■ Exercise instructions: Supply the number of lines in the data below that hold "center", and let that number be the whole answer.

■ Dataset entries:
# # # # #
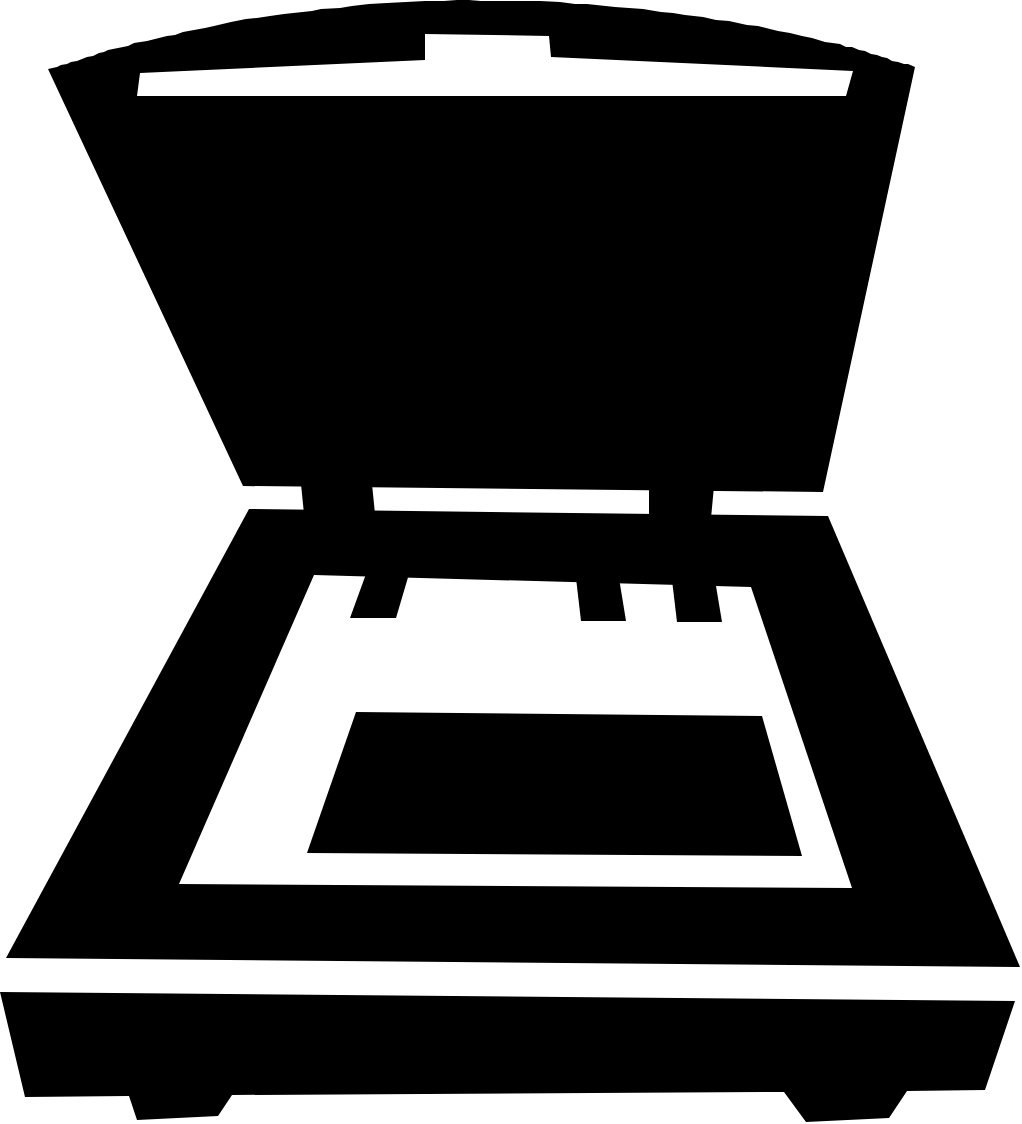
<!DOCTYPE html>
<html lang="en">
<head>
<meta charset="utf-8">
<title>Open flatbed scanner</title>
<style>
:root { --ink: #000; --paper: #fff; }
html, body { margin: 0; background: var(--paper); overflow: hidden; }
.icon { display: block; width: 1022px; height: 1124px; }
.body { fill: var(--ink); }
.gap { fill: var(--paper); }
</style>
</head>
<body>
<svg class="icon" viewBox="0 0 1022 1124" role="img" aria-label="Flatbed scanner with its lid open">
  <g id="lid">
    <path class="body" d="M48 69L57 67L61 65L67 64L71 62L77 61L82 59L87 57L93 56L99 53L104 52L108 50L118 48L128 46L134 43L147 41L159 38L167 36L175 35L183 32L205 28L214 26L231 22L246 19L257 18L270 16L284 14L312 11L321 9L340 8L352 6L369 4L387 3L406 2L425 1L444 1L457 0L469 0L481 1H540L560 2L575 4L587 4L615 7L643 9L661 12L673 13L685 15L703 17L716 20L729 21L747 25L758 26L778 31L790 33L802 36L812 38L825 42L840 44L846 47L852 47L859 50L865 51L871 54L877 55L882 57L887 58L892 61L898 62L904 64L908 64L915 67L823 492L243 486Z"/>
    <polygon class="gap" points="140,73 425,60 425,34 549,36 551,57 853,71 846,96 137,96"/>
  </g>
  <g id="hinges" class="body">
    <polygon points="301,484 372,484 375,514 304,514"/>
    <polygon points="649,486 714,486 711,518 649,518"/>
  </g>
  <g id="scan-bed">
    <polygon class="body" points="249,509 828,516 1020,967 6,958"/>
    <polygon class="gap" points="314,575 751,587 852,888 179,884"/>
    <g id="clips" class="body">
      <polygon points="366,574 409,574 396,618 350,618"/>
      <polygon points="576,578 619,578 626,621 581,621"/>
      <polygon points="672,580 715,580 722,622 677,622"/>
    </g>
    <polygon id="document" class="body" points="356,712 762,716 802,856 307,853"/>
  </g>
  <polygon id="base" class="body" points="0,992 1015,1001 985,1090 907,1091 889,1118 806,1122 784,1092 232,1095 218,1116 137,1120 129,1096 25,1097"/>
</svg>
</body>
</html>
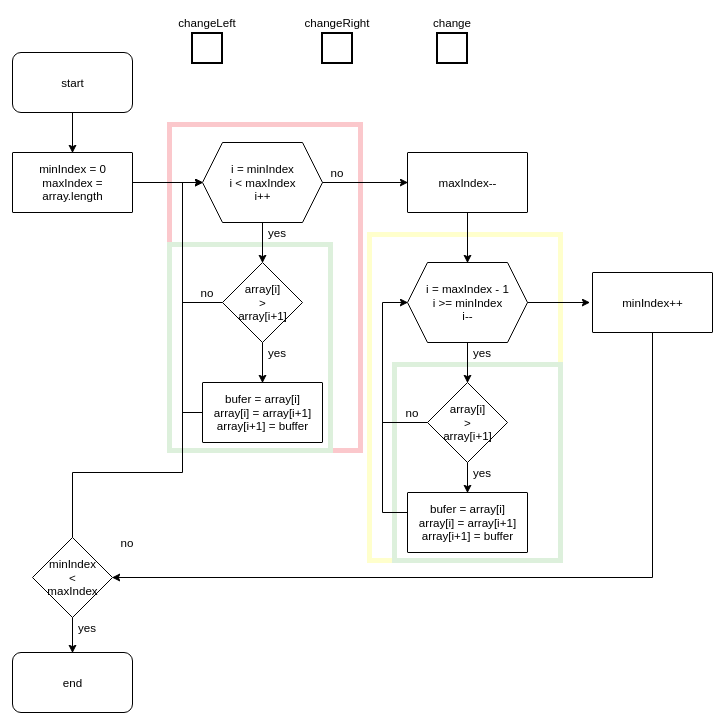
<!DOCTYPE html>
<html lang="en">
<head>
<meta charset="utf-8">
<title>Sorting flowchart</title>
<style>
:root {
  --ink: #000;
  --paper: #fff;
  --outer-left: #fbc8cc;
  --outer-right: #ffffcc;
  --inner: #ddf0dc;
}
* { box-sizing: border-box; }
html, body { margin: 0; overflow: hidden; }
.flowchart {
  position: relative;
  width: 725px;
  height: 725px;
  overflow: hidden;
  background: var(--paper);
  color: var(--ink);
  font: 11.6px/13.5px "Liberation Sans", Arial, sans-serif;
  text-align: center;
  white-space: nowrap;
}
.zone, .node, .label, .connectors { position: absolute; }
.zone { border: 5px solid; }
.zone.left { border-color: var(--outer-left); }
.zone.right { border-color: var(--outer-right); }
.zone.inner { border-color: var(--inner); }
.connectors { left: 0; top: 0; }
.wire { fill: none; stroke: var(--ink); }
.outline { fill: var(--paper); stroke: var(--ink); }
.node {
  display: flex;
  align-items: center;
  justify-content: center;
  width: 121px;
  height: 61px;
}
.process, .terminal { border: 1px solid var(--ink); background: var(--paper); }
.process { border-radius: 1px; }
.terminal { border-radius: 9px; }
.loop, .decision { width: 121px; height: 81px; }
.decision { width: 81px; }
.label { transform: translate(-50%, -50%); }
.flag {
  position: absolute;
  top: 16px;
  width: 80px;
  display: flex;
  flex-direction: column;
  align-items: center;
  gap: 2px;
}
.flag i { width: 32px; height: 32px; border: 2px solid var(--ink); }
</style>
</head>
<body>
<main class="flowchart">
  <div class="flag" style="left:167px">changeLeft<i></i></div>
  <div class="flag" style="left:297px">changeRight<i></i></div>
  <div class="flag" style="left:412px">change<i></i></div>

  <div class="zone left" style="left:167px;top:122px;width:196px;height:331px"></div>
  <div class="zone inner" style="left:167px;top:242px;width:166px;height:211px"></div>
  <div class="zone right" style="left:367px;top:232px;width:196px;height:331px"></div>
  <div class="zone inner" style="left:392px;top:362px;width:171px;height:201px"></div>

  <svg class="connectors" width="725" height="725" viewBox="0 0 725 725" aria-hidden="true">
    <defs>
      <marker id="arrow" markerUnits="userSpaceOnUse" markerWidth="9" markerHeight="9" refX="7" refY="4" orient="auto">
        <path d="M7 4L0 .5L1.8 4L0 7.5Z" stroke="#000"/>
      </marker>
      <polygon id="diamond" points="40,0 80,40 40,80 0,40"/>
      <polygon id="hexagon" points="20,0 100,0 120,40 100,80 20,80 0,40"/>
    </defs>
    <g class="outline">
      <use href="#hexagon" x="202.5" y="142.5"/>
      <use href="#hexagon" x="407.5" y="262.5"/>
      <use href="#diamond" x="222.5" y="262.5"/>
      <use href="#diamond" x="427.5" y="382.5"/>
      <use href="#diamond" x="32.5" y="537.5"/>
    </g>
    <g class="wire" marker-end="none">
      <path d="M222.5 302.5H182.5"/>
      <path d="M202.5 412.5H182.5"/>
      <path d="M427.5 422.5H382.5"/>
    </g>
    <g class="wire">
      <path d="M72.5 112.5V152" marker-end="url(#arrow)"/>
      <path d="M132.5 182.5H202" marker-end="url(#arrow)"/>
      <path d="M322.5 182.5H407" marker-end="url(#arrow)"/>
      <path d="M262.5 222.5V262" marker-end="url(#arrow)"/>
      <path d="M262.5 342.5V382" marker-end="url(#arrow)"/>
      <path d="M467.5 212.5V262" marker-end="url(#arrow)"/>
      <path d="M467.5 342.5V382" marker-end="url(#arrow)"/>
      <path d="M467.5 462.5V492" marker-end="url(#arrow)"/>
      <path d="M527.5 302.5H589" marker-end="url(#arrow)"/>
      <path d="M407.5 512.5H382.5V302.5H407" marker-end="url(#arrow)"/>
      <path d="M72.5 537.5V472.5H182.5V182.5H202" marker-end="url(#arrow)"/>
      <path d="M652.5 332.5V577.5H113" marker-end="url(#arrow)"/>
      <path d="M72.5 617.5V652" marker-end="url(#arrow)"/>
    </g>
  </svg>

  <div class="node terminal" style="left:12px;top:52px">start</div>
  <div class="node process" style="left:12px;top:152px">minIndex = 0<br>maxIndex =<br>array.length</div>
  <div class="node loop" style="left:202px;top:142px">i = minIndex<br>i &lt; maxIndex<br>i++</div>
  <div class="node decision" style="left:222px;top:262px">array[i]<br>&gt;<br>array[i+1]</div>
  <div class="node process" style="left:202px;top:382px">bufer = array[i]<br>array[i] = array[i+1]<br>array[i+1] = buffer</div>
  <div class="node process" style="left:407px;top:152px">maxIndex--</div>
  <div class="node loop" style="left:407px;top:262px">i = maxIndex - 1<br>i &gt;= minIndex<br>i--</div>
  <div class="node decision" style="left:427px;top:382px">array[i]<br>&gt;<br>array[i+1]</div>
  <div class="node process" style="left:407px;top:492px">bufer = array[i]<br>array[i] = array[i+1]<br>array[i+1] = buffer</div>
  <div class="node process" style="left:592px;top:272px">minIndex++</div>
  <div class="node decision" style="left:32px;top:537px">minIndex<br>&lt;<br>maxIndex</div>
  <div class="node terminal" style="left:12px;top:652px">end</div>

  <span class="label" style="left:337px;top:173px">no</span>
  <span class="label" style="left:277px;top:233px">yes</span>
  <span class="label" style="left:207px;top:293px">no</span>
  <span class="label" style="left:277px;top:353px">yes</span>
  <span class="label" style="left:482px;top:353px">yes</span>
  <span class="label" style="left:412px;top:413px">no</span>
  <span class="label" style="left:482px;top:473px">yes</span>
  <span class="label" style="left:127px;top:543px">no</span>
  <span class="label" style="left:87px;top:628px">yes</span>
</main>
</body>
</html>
# # # # #
■ Worked solution: 4